> [ACTIVITY]
Given the records below, would you repeat exactly the lines that begin at the one containing "750 L614 750" and end at the one containing "278 Q512 264", inclusive?

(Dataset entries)
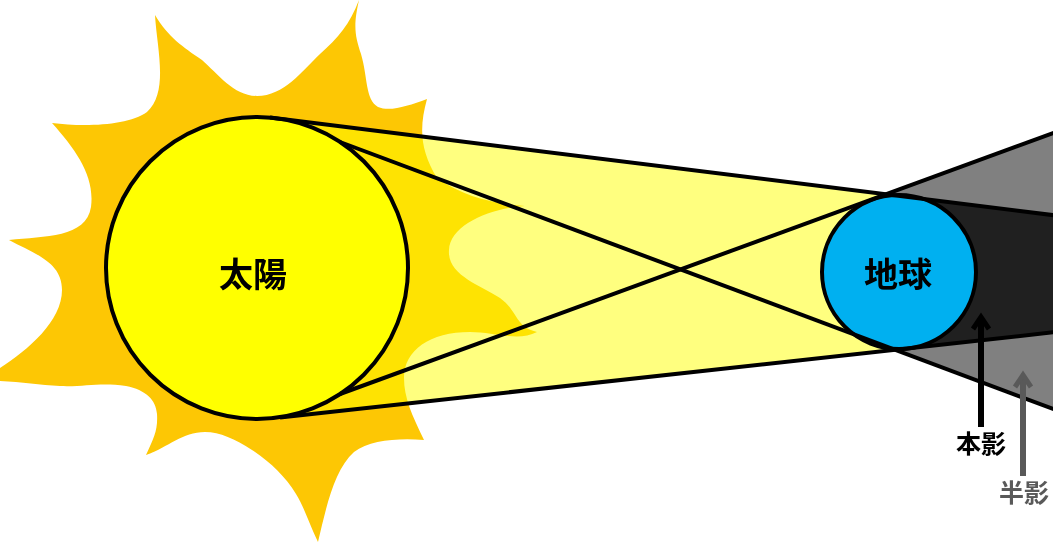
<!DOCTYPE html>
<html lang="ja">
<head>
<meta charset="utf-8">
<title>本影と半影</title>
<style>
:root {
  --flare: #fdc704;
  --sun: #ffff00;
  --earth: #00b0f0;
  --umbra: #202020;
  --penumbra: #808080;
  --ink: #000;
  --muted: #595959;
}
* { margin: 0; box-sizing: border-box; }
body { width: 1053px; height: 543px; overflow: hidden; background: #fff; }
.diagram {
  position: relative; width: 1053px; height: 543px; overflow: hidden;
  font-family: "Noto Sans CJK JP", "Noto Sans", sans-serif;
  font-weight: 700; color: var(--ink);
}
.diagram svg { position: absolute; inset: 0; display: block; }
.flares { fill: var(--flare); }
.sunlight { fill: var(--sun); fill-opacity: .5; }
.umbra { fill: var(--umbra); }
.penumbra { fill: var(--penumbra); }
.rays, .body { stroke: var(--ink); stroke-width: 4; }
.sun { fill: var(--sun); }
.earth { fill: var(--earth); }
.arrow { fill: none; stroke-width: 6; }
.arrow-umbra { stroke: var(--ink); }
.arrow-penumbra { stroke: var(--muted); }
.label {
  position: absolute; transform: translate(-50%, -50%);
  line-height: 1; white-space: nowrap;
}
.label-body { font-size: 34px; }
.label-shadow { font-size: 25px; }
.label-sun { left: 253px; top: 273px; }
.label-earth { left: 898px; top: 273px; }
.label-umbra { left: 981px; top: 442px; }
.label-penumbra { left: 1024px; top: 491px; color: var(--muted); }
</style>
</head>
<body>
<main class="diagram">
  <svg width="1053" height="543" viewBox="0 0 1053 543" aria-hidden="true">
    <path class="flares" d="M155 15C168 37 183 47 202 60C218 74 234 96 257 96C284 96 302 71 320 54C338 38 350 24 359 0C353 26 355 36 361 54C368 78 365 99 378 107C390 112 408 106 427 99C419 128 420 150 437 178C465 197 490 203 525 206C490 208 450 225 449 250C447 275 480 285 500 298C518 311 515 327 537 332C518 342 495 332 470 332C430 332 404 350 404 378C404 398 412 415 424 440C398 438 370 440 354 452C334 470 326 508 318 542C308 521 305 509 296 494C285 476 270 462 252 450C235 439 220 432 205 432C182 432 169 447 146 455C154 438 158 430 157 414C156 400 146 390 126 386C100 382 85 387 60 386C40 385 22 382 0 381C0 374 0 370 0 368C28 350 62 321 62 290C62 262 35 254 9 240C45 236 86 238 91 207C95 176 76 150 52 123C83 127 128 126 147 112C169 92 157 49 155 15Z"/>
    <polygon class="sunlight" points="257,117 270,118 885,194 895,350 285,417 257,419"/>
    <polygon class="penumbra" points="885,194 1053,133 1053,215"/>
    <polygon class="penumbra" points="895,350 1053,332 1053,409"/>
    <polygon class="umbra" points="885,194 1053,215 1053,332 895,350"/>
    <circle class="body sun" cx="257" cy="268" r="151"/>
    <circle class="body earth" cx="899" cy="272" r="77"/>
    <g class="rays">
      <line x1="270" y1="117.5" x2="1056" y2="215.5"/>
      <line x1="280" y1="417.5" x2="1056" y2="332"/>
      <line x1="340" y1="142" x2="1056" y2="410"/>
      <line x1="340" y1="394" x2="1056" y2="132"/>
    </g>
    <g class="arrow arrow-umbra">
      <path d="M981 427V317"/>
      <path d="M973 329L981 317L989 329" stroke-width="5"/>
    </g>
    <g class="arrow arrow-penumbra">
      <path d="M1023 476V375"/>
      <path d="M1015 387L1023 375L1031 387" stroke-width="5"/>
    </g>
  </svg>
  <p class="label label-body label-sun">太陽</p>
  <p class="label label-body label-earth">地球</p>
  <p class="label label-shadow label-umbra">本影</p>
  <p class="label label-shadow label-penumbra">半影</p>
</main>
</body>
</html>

---

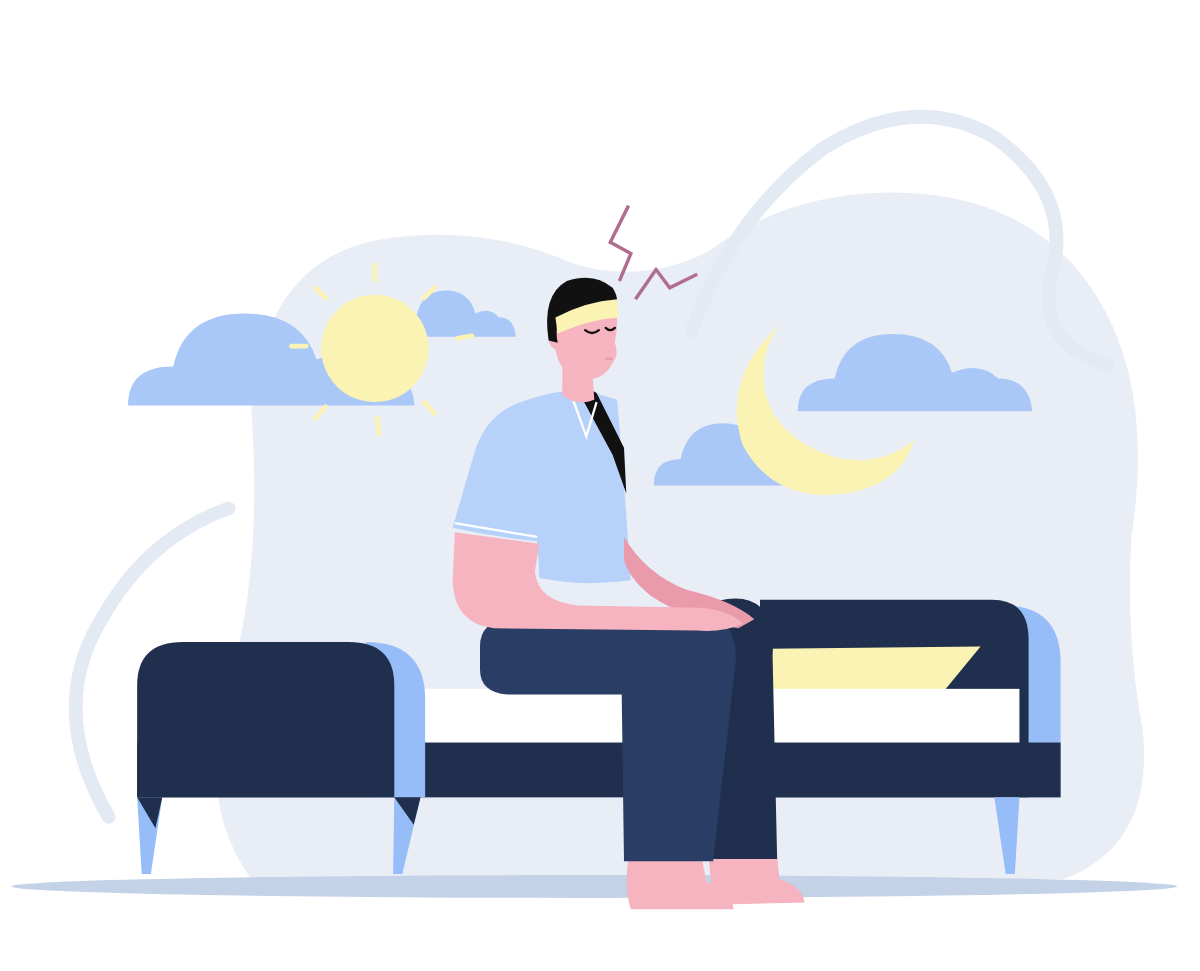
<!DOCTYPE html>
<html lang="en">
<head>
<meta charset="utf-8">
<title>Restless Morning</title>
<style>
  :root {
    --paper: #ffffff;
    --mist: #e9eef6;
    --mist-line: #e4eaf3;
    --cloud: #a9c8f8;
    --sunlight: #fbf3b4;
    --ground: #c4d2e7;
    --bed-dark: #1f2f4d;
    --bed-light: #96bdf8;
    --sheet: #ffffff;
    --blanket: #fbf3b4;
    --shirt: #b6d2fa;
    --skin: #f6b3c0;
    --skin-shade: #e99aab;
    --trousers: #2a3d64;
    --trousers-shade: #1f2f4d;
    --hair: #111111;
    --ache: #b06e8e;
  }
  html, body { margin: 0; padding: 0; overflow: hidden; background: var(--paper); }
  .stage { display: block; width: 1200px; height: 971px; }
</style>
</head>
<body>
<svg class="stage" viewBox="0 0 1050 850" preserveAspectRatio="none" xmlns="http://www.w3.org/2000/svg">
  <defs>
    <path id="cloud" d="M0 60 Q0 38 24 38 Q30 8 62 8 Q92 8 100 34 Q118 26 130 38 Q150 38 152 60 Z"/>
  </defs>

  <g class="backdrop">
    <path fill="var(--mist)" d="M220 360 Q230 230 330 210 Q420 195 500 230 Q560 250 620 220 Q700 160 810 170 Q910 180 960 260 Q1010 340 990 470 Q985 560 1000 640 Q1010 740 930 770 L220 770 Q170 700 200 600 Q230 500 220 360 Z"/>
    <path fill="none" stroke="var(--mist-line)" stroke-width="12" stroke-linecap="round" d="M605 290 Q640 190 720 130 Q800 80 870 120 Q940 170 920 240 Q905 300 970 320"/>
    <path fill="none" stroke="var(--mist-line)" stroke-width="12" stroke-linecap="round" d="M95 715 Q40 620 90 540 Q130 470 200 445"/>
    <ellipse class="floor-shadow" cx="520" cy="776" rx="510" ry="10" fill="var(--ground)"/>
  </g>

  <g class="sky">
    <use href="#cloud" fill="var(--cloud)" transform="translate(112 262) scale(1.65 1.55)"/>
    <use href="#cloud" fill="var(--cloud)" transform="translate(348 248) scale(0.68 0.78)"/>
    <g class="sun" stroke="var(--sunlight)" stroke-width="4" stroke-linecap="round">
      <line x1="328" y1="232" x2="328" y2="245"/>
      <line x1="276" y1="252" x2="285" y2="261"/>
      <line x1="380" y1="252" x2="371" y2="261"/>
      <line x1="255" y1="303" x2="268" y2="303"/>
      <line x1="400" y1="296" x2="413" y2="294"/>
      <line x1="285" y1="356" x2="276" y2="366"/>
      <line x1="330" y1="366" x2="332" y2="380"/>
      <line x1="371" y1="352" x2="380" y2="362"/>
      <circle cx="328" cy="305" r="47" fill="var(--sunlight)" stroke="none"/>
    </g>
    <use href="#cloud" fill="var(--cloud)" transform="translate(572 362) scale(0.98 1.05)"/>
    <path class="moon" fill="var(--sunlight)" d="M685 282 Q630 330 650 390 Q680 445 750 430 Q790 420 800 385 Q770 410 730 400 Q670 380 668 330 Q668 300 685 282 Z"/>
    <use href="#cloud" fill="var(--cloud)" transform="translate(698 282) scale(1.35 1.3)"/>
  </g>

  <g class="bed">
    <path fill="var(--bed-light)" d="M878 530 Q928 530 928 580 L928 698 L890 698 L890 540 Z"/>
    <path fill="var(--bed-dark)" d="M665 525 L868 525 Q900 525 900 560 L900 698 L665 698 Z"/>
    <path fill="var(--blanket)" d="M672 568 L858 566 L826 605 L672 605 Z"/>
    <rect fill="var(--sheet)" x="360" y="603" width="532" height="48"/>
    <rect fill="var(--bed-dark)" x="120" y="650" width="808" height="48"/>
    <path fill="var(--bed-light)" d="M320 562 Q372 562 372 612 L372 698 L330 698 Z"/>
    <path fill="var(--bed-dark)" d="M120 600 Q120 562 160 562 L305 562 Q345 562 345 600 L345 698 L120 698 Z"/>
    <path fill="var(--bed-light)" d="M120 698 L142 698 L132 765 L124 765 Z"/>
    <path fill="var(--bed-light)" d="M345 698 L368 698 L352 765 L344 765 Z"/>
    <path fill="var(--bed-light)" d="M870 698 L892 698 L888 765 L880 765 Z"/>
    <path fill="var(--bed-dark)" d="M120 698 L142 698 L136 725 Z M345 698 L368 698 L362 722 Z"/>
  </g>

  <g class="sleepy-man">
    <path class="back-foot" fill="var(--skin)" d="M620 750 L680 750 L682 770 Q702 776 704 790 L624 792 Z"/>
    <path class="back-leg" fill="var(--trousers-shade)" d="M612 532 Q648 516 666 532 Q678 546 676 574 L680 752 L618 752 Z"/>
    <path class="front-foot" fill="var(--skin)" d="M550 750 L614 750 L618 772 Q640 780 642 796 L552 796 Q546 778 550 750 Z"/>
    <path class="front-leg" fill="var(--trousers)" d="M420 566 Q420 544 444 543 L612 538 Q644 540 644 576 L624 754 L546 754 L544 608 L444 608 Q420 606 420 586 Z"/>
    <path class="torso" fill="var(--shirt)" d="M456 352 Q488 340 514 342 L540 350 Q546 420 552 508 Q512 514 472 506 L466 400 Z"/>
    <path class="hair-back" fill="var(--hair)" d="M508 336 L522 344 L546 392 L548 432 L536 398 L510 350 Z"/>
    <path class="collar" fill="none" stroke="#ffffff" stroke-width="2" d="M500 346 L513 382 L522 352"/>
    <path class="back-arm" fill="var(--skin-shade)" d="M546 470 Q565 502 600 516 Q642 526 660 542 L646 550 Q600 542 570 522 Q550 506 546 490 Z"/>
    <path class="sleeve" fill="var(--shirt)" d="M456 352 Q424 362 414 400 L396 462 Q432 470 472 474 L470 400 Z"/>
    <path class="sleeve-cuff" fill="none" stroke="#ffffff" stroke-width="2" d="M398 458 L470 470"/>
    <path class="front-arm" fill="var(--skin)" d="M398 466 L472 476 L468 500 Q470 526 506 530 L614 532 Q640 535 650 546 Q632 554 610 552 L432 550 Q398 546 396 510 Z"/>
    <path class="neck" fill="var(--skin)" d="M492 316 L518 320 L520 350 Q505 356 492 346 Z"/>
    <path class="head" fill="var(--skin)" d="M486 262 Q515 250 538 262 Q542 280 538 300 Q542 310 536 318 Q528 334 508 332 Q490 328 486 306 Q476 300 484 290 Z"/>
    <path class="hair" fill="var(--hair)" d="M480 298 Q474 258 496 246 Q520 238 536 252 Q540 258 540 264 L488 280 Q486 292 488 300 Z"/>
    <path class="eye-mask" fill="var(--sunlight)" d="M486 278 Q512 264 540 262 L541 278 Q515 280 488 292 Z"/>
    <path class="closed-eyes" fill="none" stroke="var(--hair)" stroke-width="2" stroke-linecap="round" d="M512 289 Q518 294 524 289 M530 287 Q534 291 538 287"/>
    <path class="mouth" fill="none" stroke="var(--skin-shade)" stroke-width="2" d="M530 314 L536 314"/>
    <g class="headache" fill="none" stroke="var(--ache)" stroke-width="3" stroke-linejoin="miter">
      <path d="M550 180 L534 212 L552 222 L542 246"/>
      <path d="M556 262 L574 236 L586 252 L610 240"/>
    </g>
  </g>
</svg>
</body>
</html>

> [COMPLETED EXERCISE]
    <path class="front-foot" fill="var(--skin)" d="M550 750 L614 750 L618 772 Q640 780 642 796 L552 796 Q546 778 550 750 Z"/>
    <path class="front-leg" fill="var(--trousers)" d="M420 566 Q420 544 444 543 L612 538 Q644 540 644 576 L624 754 L546 754 L544 608 L444 608 Q420 606 420 586 Z"/>
    <path class="torso" fill="var(--shirt)" d="M456 352 Q488 340 514 342 L540 350 Q546 420 552 508 Q512 514 472 506 L466 400 Z"/>
    <path class="hair-back" fill="var(--hair)" d="M508 336 L522 344 L546 392 L548 432 L536 398 L510 350 Z"/>
    <path class="collar" fill="none" stroke="#ffffff" stroke-width="2" d="M500 346 L513 382 L522 352"/>
    <path class="back-arm" fill="var(--skin-shade)" d="M546 470 Q565 502 600 516 Q642 526 660 542 L646 550 Q600 542 570 522 Q550 506 546 490 Z"/>
    <path class="sleeve" fill="var(--shirt)" d="M456 352 Q424 362 414 400 L396 462 Q432 470 472 474 L470 400 Z"/>
    <path class="sleeve-cuff" fill="none" stroke="#ffffff" stroke-width="2" d="M398 458 L470 470"/>
    <path class="front-arm" fill="var(--skin)" d="M398 466 L472 476 L468 500 Q470 526 506 530 L614 532 Q640 535 650 546 Q632 554 610 552 L432 550 Q398 546 396 510 Z"/>
    <path class="neck" fill="var(--skin)" d="M492 316 L518 320 L520 350 Q505 356 492 346 Z"/>
    <path class="head" fill="var(--skin)" d="M486 262 Q515 250 538 262 Q542 280 538 300 Q542 310 536 318 Q528 334 508 332 Q490 328 486 306 Q476 300 484 290 Z"/>
    <path class="hair" fill="var(--hair)" d="M480 298 Q474 258 496 246 Q520 238 536 252 Q540 258 540 264 L488 280 Q486 292 488 300 Z"/>
    <path class="eye-mask" fill="var(--sunlight)" d="M486 278 Q512 264 540 262 L541 278 Q515 280 488 292 Z"/>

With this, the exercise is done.